**TASK OBJECTIVE:**
Each line below from the one containing "--desk: #9d7362; --desk-edge: #6b4b42;" through the one containing "var(--code); stroke-width: 4;" is to be given again exactly, and no line outside that span.

**INFORMATION SUPPLIED:**
########################################
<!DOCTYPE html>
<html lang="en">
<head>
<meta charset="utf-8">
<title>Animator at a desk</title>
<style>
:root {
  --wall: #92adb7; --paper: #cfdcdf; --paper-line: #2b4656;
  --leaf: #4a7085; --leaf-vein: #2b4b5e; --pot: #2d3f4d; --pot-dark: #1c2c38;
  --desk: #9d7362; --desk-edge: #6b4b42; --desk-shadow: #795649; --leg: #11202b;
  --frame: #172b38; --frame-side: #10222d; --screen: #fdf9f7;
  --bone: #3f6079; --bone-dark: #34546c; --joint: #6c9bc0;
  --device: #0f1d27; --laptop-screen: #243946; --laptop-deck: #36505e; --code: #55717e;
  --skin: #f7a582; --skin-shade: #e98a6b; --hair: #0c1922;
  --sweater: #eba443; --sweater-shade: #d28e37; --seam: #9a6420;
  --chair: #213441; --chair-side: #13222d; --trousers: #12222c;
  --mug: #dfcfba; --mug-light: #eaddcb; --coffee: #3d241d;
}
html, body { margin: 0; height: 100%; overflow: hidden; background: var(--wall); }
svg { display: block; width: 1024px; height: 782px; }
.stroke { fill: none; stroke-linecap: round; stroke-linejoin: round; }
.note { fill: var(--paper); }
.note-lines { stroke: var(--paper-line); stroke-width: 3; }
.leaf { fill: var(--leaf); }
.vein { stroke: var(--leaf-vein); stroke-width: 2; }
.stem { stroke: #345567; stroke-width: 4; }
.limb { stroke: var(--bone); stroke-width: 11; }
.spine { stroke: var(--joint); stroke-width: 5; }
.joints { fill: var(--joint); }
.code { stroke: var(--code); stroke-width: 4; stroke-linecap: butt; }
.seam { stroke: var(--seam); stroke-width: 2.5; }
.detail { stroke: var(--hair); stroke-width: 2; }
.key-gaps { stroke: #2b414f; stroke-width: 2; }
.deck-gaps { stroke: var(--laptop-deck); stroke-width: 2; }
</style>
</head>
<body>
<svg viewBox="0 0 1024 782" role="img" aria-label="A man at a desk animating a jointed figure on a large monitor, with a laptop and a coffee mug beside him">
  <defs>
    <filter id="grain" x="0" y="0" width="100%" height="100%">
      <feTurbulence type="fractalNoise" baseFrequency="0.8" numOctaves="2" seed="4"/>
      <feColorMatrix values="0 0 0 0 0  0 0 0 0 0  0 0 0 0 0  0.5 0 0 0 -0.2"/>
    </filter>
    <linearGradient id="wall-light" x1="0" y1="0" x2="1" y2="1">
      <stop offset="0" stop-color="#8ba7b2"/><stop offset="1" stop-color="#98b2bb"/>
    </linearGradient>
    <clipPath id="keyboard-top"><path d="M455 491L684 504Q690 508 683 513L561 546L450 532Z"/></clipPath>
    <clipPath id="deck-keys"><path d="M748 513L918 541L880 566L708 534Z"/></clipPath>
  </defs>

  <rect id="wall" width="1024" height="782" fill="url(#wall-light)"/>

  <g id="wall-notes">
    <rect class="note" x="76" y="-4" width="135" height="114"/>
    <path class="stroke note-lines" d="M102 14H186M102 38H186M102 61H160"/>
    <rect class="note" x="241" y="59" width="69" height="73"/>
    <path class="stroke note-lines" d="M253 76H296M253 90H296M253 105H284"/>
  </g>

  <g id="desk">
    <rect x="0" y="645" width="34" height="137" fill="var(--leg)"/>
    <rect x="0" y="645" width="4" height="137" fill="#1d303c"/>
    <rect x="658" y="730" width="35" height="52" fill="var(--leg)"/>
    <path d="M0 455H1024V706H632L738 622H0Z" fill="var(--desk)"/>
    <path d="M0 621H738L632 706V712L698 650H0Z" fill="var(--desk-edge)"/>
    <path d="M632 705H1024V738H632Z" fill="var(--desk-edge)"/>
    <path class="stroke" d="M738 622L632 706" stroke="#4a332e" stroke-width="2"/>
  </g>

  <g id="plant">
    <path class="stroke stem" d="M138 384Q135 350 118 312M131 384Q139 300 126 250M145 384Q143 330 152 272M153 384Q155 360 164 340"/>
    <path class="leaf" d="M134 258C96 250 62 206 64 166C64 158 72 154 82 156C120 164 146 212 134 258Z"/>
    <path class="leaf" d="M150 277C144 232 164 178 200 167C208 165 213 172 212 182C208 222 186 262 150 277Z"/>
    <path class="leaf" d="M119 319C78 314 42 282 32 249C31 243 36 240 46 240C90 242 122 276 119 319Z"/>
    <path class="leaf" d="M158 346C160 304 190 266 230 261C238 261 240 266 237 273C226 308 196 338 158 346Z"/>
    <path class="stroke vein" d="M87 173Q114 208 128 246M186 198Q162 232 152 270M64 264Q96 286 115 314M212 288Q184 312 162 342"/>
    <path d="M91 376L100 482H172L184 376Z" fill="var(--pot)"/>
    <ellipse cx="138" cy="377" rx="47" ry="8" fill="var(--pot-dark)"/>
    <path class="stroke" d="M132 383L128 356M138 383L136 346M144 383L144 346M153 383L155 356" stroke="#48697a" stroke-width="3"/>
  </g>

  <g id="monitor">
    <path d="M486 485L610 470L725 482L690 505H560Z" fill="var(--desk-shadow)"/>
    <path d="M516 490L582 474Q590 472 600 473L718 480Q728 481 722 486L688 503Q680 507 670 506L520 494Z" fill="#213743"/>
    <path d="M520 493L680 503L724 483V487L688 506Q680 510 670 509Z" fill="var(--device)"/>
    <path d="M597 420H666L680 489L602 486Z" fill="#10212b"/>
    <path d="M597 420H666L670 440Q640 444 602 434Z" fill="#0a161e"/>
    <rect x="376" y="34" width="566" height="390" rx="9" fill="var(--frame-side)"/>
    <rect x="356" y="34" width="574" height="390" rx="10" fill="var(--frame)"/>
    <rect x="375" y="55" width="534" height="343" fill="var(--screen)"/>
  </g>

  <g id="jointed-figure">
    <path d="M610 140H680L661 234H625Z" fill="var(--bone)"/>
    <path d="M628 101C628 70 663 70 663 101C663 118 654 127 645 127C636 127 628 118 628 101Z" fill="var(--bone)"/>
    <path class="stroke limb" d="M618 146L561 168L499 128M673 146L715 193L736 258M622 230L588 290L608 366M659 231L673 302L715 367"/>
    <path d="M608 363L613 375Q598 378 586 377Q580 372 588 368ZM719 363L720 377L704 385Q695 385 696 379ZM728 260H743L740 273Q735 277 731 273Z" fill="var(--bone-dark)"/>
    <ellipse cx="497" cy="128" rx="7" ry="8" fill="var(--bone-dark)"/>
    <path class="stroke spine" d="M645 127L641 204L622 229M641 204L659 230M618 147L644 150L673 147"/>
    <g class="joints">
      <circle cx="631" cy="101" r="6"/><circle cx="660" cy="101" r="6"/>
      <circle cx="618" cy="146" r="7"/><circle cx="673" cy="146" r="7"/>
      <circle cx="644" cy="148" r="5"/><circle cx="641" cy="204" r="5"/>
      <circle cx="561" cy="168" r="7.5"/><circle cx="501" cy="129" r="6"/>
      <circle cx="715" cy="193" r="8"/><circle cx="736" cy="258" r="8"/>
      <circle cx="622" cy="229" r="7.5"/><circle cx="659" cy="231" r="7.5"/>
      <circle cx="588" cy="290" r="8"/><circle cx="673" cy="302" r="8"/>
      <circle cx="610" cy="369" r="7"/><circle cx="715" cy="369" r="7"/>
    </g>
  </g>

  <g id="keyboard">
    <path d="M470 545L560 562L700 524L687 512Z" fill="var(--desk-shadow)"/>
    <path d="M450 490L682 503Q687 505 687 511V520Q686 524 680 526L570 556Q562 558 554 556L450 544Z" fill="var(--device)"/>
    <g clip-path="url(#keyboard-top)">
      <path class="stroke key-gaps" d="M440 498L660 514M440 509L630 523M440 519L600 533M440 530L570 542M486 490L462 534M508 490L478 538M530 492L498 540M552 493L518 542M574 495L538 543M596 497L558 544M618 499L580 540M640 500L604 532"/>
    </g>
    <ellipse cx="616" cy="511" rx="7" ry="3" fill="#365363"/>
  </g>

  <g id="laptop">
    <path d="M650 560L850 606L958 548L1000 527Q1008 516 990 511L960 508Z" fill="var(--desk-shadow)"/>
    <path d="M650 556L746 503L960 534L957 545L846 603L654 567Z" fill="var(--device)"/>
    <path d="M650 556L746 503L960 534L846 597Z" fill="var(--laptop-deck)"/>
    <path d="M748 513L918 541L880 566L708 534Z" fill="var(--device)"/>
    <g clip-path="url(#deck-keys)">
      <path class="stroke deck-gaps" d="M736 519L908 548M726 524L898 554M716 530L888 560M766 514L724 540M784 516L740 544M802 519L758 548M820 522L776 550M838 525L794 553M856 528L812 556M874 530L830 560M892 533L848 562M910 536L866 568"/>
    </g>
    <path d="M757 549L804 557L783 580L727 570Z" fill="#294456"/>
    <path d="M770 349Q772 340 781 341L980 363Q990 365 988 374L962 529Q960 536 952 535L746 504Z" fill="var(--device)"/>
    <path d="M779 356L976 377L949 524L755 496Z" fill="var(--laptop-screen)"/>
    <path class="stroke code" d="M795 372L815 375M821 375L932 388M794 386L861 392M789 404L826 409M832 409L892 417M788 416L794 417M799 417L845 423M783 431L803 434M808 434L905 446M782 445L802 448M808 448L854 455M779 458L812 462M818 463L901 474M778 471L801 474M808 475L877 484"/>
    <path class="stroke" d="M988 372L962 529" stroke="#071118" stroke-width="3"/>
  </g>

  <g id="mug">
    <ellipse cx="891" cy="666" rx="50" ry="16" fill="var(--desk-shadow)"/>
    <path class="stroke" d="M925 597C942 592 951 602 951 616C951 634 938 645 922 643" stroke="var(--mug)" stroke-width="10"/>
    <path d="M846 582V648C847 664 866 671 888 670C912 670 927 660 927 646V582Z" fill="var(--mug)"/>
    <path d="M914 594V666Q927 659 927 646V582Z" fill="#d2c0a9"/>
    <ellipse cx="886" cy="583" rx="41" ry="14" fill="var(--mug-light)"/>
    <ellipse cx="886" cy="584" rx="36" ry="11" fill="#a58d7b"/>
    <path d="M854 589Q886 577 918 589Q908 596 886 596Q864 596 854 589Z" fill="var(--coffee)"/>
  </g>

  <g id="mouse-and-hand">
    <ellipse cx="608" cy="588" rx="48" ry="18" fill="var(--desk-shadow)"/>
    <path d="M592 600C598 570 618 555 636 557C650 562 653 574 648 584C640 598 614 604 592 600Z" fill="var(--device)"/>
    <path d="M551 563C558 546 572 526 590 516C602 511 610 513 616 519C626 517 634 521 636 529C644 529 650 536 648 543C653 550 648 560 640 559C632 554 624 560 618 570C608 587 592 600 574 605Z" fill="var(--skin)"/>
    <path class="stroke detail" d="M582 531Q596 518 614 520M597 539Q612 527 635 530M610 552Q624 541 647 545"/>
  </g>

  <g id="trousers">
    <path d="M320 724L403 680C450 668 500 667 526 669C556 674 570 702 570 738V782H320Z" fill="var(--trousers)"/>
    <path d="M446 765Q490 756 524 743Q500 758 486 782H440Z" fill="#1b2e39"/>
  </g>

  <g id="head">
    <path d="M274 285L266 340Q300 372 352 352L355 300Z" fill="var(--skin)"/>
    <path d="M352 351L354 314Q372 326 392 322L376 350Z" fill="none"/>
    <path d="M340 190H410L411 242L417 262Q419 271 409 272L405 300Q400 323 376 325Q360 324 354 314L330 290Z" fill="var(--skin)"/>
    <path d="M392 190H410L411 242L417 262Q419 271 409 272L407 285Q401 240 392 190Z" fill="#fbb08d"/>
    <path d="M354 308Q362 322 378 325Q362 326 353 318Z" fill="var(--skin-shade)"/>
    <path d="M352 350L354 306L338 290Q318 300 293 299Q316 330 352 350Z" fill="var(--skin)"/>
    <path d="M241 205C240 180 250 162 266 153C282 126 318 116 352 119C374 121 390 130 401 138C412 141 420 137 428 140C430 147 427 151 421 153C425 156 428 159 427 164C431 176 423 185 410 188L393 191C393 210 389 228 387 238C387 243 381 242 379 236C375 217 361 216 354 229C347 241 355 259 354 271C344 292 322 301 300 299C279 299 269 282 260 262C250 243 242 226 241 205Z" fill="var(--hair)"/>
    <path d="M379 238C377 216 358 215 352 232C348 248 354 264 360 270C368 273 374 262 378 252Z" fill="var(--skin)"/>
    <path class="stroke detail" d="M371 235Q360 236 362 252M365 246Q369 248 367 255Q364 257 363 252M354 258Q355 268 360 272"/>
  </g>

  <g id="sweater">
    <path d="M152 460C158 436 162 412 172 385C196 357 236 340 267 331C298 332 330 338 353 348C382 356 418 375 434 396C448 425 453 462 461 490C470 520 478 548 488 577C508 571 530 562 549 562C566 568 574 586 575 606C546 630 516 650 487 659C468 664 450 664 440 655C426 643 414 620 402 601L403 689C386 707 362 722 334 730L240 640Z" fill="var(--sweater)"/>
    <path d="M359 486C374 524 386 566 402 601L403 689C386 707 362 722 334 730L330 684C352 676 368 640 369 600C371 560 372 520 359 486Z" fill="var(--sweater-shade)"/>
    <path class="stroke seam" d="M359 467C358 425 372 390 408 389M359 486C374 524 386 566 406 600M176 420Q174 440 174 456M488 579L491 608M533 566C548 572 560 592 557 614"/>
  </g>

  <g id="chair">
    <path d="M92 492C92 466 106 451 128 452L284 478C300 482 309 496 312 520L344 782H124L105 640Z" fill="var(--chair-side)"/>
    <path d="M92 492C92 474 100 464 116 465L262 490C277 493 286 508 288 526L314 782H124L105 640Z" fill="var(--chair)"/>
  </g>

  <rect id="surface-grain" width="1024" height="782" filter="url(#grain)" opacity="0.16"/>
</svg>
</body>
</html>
########################################
**SOLUTION TO THE PROBLEM:**
  --desk: #9d7362; --desk-edge: #6b4b42; --desk-shadow: #795649; --leg: #11202b;
  --frame: #172b38; --frame-side: #10222d; --screen: #fdf9f7;
  --bone: #3f6079; --bone-dark: #34546c; --joint: #6c9bc0;
  --device: #0f1d27; --laptop-screen: #243946; --laptop-deck: #36505e; --code: #55717e;
  --skin: #f7a582; --skin-shade: #e98a6b; --hair: #0c1922;
  --sweater: #eba443; --sweater-shade: #d28e37; --seam: #9a6420;
  --chair: #213441; --chair-side: #13222d; --trousers: #12222c;
  --mug: #dfcfba; --mug-light: #eaddcb; --coffee: #3d241d;
}
html, body { margin: 0; height: 100%; overflow: hidden; background: var(--wall); }
svg { display: block; width: 1024px; height: 782px; }
.stroke { fill: none; stroke-linecap: round; stroke-linejoin: round; }
.note { fill: var(--paper); }
.note-lines { stroke: var(--paper-line); stroke-width: 3; }
.leaf { fill: var(--leaf); }
.vein { stroke: var(--leaf-vein); stroke-width: 2; }
.stem { stroke: #345567; stroke-width: 4; }
.limb { stroke: var(--bone); stroke-width: 11; }
.spine { stroke: var(--joint); stroke-width: 5; }
.joints { fill: var(--joint); }
.code { stroke: var(--code); stroke-width: 4; stroke-linecap: butt; }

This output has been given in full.